Brent crude fell 94 cents, or 2.17%, to end at 42.35 dollars. In New York, the WTI lost 1.28 dollars or 3.1% to finish at 39.62 dollars.
Oil prices ended lower on Thursday in light of the evolution of the Covid-19 pandemic, which threatens the recovery of energy demand, and the prospects for a larger supply.
In London, a barrel of Brent North Sea crude for September delivery fell 94 cents, or 2.17%, to $ 42.35.
In New York, the barrel of American WTI for the month of August lost 1.28 dollars or 3.1% to finish at 39.62 dollars.
Investors are cautious about the prospect of “still weak demand and higher supply,” said Ipek Ozkardeskaya, analyst at Swissquote Bank.
The explosion of new cases of Covid-19, in the south and west of the United States in particular, threatens the economic recovery of the first consumer of black gold. Several states have also had to suspend their deconfinement process, or even go back by ordering the closure of bars and restaurants.

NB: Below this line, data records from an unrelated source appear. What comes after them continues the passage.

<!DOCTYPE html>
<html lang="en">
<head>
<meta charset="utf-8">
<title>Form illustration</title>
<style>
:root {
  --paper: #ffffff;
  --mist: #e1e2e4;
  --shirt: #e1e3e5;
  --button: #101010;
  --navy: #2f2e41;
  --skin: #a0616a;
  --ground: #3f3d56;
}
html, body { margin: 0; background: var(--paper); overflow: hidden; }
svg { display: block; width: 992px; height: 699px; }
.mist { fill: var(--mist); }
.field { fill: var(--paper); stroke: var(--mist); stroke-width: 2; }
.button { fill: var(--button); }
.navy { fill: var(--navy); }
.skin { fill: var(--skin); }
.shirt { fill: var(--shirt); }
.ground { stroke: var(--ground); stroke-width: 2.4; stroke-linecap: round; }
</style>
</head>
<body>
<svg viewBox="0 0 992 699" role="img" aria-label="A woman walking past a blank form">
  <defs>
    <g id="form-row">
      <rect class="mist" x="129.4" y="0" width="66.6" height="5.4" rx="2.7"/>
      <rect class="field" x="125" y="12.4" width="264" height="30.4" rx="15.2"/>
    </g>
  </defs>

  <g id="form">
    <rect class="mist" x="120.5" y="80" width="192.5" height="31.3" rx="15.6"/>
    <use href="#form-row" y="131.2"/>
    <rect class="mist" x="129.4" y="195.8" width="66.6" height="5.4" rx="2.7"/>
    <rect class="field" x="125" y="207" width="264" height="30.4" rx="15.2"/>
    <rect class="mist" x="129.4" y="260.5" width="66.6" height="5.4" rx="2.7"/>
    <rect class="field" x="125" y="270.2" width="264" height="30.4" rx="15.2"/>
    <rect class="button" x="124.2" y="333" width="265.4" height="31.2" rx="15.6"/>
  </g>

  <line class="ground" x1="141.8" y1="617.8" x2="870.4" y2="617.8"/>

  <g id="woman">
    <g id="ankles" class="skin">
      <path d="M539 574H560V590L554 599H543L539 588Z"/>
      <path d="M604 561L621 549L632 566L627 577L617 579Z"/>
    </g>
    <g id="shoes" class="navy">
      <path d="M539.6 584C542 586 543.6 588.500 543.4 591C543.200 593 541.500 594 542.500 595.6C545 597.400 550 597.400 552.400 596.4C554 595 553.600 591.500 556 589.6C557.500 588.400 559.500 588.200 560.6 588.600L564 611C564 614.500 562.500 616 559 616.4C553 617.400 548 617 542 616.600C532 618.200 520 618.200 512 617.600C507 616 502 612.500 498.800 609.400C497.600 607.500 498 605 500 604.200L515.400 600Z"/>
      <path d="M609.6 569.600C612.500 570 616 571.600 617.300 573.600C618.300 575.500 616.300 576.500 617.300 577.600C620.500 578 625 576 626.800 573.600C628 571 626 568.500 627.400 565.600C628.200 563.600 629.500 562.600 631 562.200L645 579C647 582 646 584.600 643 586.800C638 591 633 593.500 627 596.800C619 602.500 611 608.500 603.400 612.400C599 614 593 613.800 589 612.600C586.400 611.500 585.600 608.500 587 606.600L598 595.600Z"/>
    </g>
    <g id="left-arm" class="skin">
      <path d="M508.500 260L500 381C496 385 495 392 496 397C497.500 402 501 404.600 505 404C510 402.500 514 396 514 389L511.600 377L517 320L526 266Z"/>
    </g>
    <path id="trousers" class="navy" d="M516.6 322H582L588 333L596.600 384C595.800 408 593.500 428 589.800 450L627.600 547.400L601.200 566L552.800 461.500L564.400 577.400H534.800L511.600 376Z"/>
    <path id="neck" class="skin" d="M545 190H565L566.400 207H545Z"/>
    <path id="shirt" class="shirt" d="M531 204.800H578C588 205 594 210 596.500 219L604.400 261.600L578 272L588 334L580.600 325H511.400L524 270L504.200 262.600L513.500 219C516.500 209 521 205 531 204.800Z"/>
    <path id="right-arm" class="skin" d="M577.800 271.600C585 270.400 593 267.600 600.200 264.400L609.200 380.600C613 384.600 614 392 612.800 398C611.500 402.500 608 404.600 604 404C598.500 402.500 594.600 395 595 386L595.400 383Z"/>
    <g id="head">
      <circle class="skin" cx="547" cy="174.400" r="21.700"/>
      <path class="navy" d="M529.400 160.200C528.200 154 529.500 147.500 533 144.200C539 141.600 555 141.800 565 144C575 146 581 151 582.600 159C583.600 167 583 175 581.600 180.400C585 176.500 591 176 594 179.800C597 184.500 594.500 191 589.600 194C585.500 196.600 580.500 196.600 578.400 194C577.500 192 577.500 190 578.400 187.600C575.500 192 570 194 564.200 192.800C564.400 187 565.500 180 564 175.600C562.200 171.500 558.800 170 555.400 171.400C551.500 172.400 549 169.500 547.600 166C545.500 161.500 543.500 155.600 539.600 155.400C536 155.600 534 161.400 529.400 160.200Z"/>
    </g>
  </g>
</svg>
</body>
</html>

“Market players are wondering when we will see the end of the tunnel, when the trend will change,” says Louise Dickson of Rystad Energy. “As the United States, Brazil and other countries continue to be rolled up by Covid-19, the demand is really at stake,” she adds.
On the supply side, “the surplus is still huge in the world oil market,” said Carsten Fritsch and Barbara Lambrecht, analysts at Commerzbank.
Observers and market players are looking in particular at Libya, where crude exports had almost disappeared since January and could return to the market.
The Libyan National Petroleum Company (NOC) announced on Wednesday that it was ready to suspend the situation of “force majeure” at its Es Sider oil terminal, “blocked for six months”, recalls Tamas Varga, of PVM.
“Any increase in Libyan oil production and exports is an additional headache for OPEC +,” he added.
Victim of the civil war, Libyan production had fallen at the start of the year from more than a million barrels per day – average of last year – to less than 100,000, according to data from the Organization of the Exporting Countries of petroleum (OPEC), of which Libya is a part.
If it returned to the market, such a quantity could threaten the fragile balance between supply and demand that the cartel and its allies, known as Opep +, are trying to maintain with great reinforcement of cuts in their production.
Especially since the latter must go from 9.6 million barrels per day (mbd) in July to 7.7 mbd in August, until December.